Happy sigh. Now that looks and feels a lot better! What does? Well, my bookcase does. Our house is full of bookcases, some orderly, some chaotic, but the one that matters (aside from the cookbook and gardening collections) is the one in my office.
This is where my reference books are, where the signed mysteries written by my friends reside, where the record of my own work sits. It’s full of books that mean something to me, books that are useful, and books that I plan to reread someday.
The trouble was that when we moved for medical reasons two years ago, someone else packed my books, as I was at the hospital helping my husband. Then when my office shelves went up, someone unpacked them for me. I will not name names. But the problem was that titles were not where a person might expect to find them. As a lapsed librarian, this bothered me. As a former bookseller, it bothered me even more. As an author in a hurry, it drove me nuts. Oh sure, I know the internet is full of information, but I still like to get mine from books. I became frustrated when I was writing a comic mystery play this summer and couldn’t find my very few, but extremely useful, books on writing plays.
More than missing out on the right book with the right info, I felt that some books were like old friends. I just wanted to visit them from time to time. But where were they? Not where they belonged, for sure.
So this week with the launch out of the way, the synopsis for the next book delivered, the deadline for the book itself still comfortably in the future, I was able to find the time to put things in order. I don’t mean cataloged or even in alphabetical order.
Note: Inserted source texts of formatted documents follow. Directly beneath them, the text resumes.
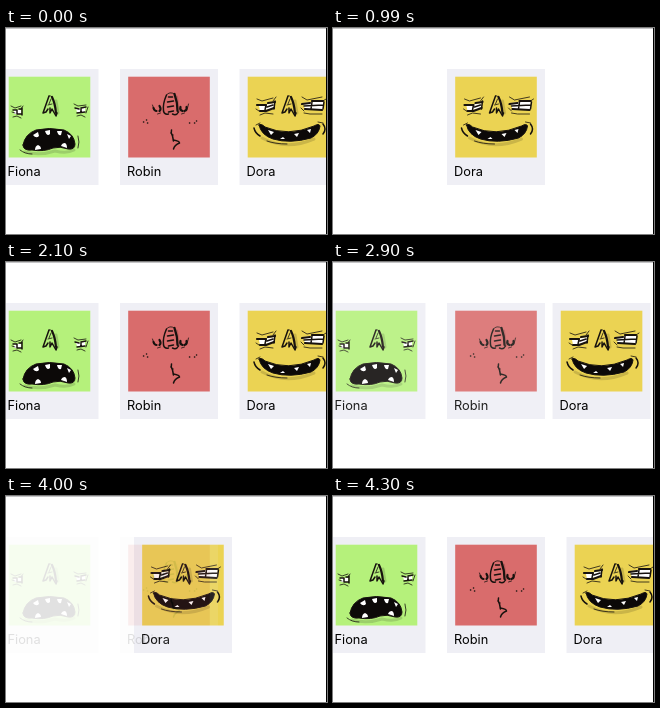
Animation, 321 px wide and 206 px high, one loop 4400 ms. Source, as an HTML page:

```html
<!DOCTYPE html>
<html lang="en">
<head>
<meta charset="utf-8">
<title>Filtered cards</title>
<style>
  html, body { margin: 0; width: 100%; height: 100%; overflow: hidden; background: #fff; }
  svg { display: block; width: 100%; height: 100%; }
  text { font: 12.8px Inter, sans-serif; fill: #000; }
  .panel { fill: #efeff5; }
  .face path { fill: none; stroke: #17120e; stroke-width: 1.5; stroke-linecap: round; stroke-linejoin: round; }
  .face .thin { stroke-width: .8; }
  .face .bold { stroke-width: 2.2; }
  .face .ink { fill: #0c0908; stroke-width: 1; }
  .face .white { fill: #fff; stroke: none; }
  .face .shade { stroke: #000; stroke-opacity: .14; stroke-width: 3; }
</style>
</head>
<body>
<svg viewBox="0 0 321 206">
  <defs>
    <g id="nose" class="face">
      <path class="shade" d="M47 24 L49 36"/>
      <path d="M40 19 L34 36 L37 35 L39 32 M41 31 L41 36 L43 32 L47 39 L48 36"/>
      <path class="bold" d="M43 20 Q46 26 47 36"/>
      <path class="thin" d="M40 19 Q42 18 43 20 M39 28 L43 27 M42 22 L40 27"/>
    </g>
  </defs>

  <g id="moving" class="card">
    <rect class="panel" y="41" width="98" height="116"/>
    <g class="face" transform="translate(8.5 49)">
      <rect x="-.3" y="-.3" width="81.6" height="80.8" fill="#ebd353"/>
      <path class="white" d="M11 29 L26 26 L26 31 L12 34 Z M55 26 L75 24 L75 33 L57 32 Z"/>
      <path class="bold" d="M9 28 L18 28 M20 26 L27 25 M12 34 L18 34 L26 31"/>
      <path d="M18 28 L17 33 M19 30 L25 28 M27 24 L26 32"/>
      <path class="thin" d="M9 22 L14 24 L25 21 M28 20 L25 24 M12 38 L17 36 L25 37 M8 32 L11 34"/>
      <path class="bold" d="M54 27 L62 26 M64 24 L75 24 M57 32 L74 33"/>
      <path d="M56 29 L75 28 M64 25 L63 32 M76 25 L75 32"/>
      <path class="thin" d="M54 20 L59 23 L74 20 M56 36 L62 37 L74 37 M53 31 L56 34 M78 22 L75 24"/>
      <use href="#nose"/>
      <path class="shade" d="M14 61 Q38 74 66 62"/>
      <path class="ink" d="M11 48 Q13 46 17 50 Q40 60 66 49 Q71 46 72 49 Q71 57 63 61 Q42 67 25 62 Q13 58 11 48 Z"/>
      <path class="white" d="M20 53 L26 55 L23 58 Z M46 57 L51 56 L49 60 Z M59 53 L63 52 L62 56 Z M32 62 L35 60 L37 62 Z"/>
      <path d="M6 51 Q7 56 12 59 M75 47 Q79 52 75 57"/>
      <path class="thin" d="M19 64 Q27 67 39 67 M8 48 L12 46 M70 45 L75 46"/>
    </g>
    <text x="7" y="148">Dora</text>
  </g>

  <g class="card fading" transform="translate(-5.5)">
    <rect class="panel" y="41" width="98" height="116"/>
    <g class="face" transform="translate(8.5 49)">
      <rect x="-.3" y="-.3" width="81.6" height="80.8" fill="#b5f17b"/>
      <path class="white" d="M5 33 L12 33 L12 37 L5 37 Z M67 32 L76 31 L76 35 L68 35 Z"/>
      <path d="M4 33 L8 33 M10 32 L13 32 M8 33 L8 37 L12 37 M13 31 L13 38"/>
      <path class="thin" d="M2 29 L6 31 L12 29 M4 40 L8 39 L12 41 M3 35 L6 36 M14 29 L12 32"/>
      <path d="M66 31 L70 32 M72 31 L77 30 M68 36 L76 35 M72 32 L72 35"/>
      <path class="thin" d="M65 27 L69 29 L77 28 M68 39 L72 38 L76 40 M79 30 L77 36"/>
      <use href="#nose"/>
      <path class="shade" d="M16 75 Q31 79 46 74 Q58 77 65 73"/>
      <path class="ink" d="M14 68 Q16 57 27 53 Q40 50 55 53 Q65 57 66 67 Q66 73 59 72 Q51 69 44 71 Q35 75 23 73 Q14 74 14 68 Z"/>
      <path class="white" d="M24 58 L29 55 L30 59 Q27 62 24 58 Z M36 54 L41 53 L41 57 Q38 60 36 54 Z M48 54 L53 54 L52 58 Q49 59 48 54 Z M58 57 L62 59 L60 62 Z M26 73 Q26 69 29 68 Q32 69 32 72 Z M52 69 Q53 66 56 66 Q58 67 58 71 Z"/>
      <path class="thin" d="M11 73 Q16 77 23 77 M69 59 Q71 65 69 71"/>
    </g>
    <text x="7" y="148">Fiona</text>
  </g>

  <g class="card fading" transform="translate(114)">
    <rect class="panel" y="41" width="98" height="116"/>
    <g class="face" transform="translate(8.5 49)">
      <rect x="-.3" y="-.3" width="81.6" height="80.8" fill="#d96c6c"/>
      <path class="shade" d="M48 20 L50 34"/>
      <path d="M38 18 Q34 27 35 34 Q36 38 40 37 M44 37 Q48 39 50 35"/>
      <path class="bold" d="M46 17 Q49 25 49 34"/>
      <path class="thin" d="M38 18 Q41 14 46 17"/>
      <path d="M40 20 L44 20 M39 25 L45 24 M39 30 L45 29 M40 35 L45 34"/>
      <path class="bold" d="M25 31 Q26 34 28 34 M31 29 Q33 32 31 34 M52 30 Q51 33 54 34 M58 30 Q59 33 56 34"/>
      <path class="thin" d="M24 28 L25 31 M29 37 L32 36 M53 37 L56 36 M60 27 L59 31"/>
      <path d="M15 45 h.2 M19 46 h.2 M18 43 h.1 M61 46 h.2 M66 46 h.2 M68 44 h.1"/>
      <path d="M43 53 Q42 56 44 59 L45 64"/>
      <path class="thin" d="M42 56 L45 58"/>
      <path d="M45 63 Q51 64 51 66 Q46 68 45 72"/>
    </g>
    <text x="7" y="148">Robin</text>
  </g>

  <rect width="321" height="1" fill="#c4c4c6"/>
  <rect x="320" width="1" height="206" fill="#000"/>
</svg>
<script>
  const LOOP = 4400, CENTER = 114, SHIFT = 119.5;
  // The list is filtered and restored in turn; each change plays in four steps.
  const changes = [
    { start: 700, span: 290, to: 0 },
    { start: 1800, span: 300, to: 1 },
    { start: 2900, span: 300, to: 0 },
    { start: 4000, span: 300, to: 1 },
  ];
  const moving = document.getElementById("moving");
  const fading = document.querySelectorAll(".fading");

  const ease = x => x * x * (3 - 2 * x);

  function listShown(time) {
    const change = changes.findLast(c => time >= c.start);
    if (!change) return 1;
    const step = Math.floor((time - change.start) / change.span * 3 + 1e-6);
    const progress = ease(Math.min(1, 0.213 + step / 3));
    return change.to ? progress : 1 - progress;
  }

  function draw(now) {
    const shown = listShown(now % LOOP);
    moving.setAttribute("transform", `translate(${CENTER + SHIFT * shown})`);
    fading.forEach(card => card.setAttribute("opacity", shown));
    requestAnimationFrame(draw);
  }
  draw(performance.now());
</script>
</body>
</html>
```
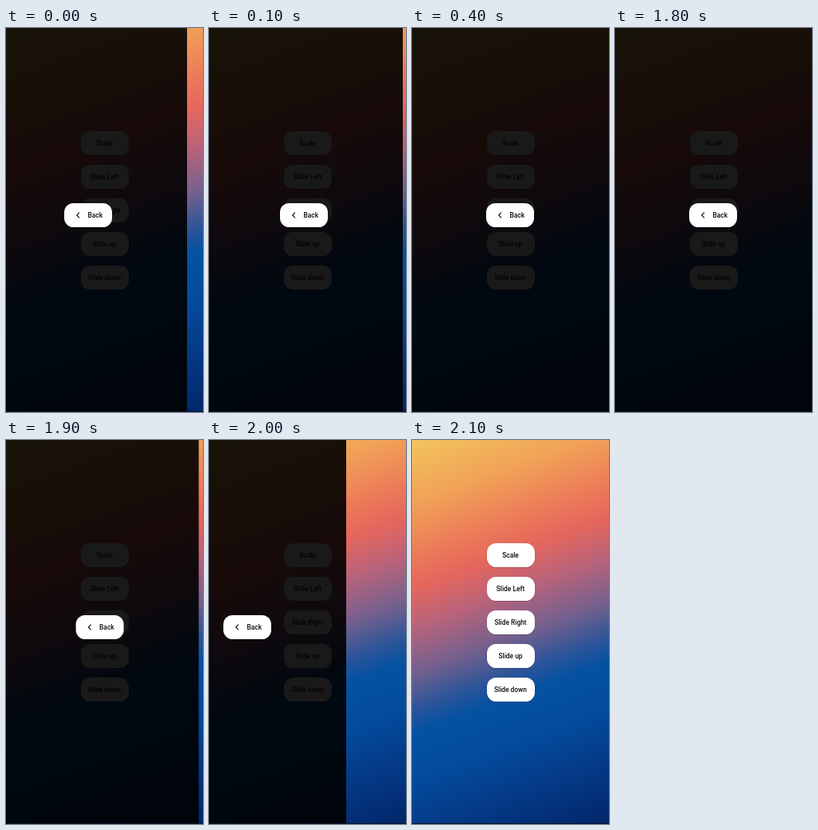
Recreate the animation shown at these times as an HTML page. Size 247x480 px, loop 3.1 s.

```html
<!DOCTYPE html>
<html lang="en">
<head>
<meta charset="utf-8">
<title>Slide transition</title>
<style>
  html, body { margin: 0; width: 100%; height: 100%; overflow: hidden; }
  .stage {
    position: relative; width: 247px; height: 480px; overflow: hidden;
    background: linear-gradient(160deg, #f2c45c 0, #f1a257 75px, #ec7a59 138px, #e5665d 175px,
      #b8637a 222px, #75608e 274px, #2f5598 315px, #0551a2 345px, #034b9c 400px, #053c89 455px, #01266a 535px);
  }
  .stage::after {
    content: ""; position: absolute; inset: auto 0 0; height: 1px; background: #08122a;
  }
  .btn {
    position: absolute; left: 93.5px; width: 60px; height: 30px; border-radius: 11.5px;
    background: #fff; color: #0c0c0c; box-shadow: 0 .5px 1px rgba(0, 0, 0, .35);
    font: 500 8.4px/30px Roboto, sans-serif; text-align: center; white-space: nowrap;
  }
  .panel {
    position: absolute; inset: 0; background: rgba(0, 0, 0, .9);
    animation: slide 3100ms step-end infinite;
  }
  .back { left: 93.3px; top: 218.7px; }
  .back span { position: absolute; left: 29.2px; }
  .back svg { position: absolute; left: 14px; top: 10px; }
  /* The slide advances in 100 ms ticks: a settling spring in, an accelerating exit. */
  @keyframes slide {
    0%      { transform: translateX(-20px); }
    3.225%  { transform: translateX(-4px); }
    6.451%  { transform: translateX(-1px); }
    9.677%  { transform: none; }
    61.29%  { transform: translateX(-5.4px); }
    64.516% { transform: translateX(-75px); }
    67.741%, 100% { transform: translateX(-250px); }
  }
</style>
</head>
<body>
<div class="stage">
  <div class="btn" style="top:128.5px">Scale</div>
  <div class="btn" style="top:170.5px">Slide Left</div>
  <div class="btn" style="top:212.5px">Slide Right</div>
  <div class="btn" style="top:254.5px">Slide up</div>
  <div class="btn" style="top:296.5px">Slide down</div>
  <div class="panel">
    <div class="btn back">
      <svg width="8" height="10" fill="none" stroke="#0c0c0c" stroke-width="1.1"><path d="M5 1.7 1.7 5 5 8.3"/></svg>
      <span>Back</span>
    </div>
  </div>
</div>
</body>
</html>
```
Nor do I mean organized by height or color. All I want is for my books to be sitting on a shelf with other books on the same or similar topics.
In my office, every book has a reason to be there. I remember when I bought some of them, back when I was starting to write. Others were gifts or books that changed my life in some way. The Agatha Christie reference books, the Dorothy L. Sayers novels and the collection of Rex Stout’s Nero Wolfe mysteries are earning their keep in the book collector series. Others are books on organizing from the days of my Charlotte Adams organizing mysteries.
There are guides, maps and Italian phrase books from the trip to Italy to research The Dead Don’t Get Out Much, my fifth Camilla MacPhee mystery.
A few titles deal with ADD, but don’t let me get distracted.
If you are writing mysteries, you need to find out about the strangest things, for instance: How to Cheat at Everything, a goldmine for the book collector mysteries as is Caring For Books and Documents, a British Museum publication. There are three baby name books, all well-thumbed. I love them because they give the meanings of each name and also the most popular names for boys and for girls for each decade, in the USA, in the UK and in Canada. It’s so important not to have an eighty year old Candee!
One of the wonderful things that came out of the reorganizing was locating books that I’d been looking for or missing. I was thrilled to find The Ugly Dachshund, a gift from a friend who knew I loved wiener dogs. It’s one of my favorite books of all time. I keep buying copies to give away. Then I turned up Anne of Green Gables, a gift when I finished fourth grade.
The book I find most irresistible? Nuttall’s Bijou Pronouncing Dictionary of the English Language, not quite four inches high, a treasure from my husband.
There I am, rambling on about the books I am so fond of. Consider that you’ve had a close call that I don’t mention them all, because I could go on. But enough about me and my shelves, what’s on your bookshelf that brings you laughter and tears or brings back memories? Are you organized or serendipitous? I know I’m going to love your answers!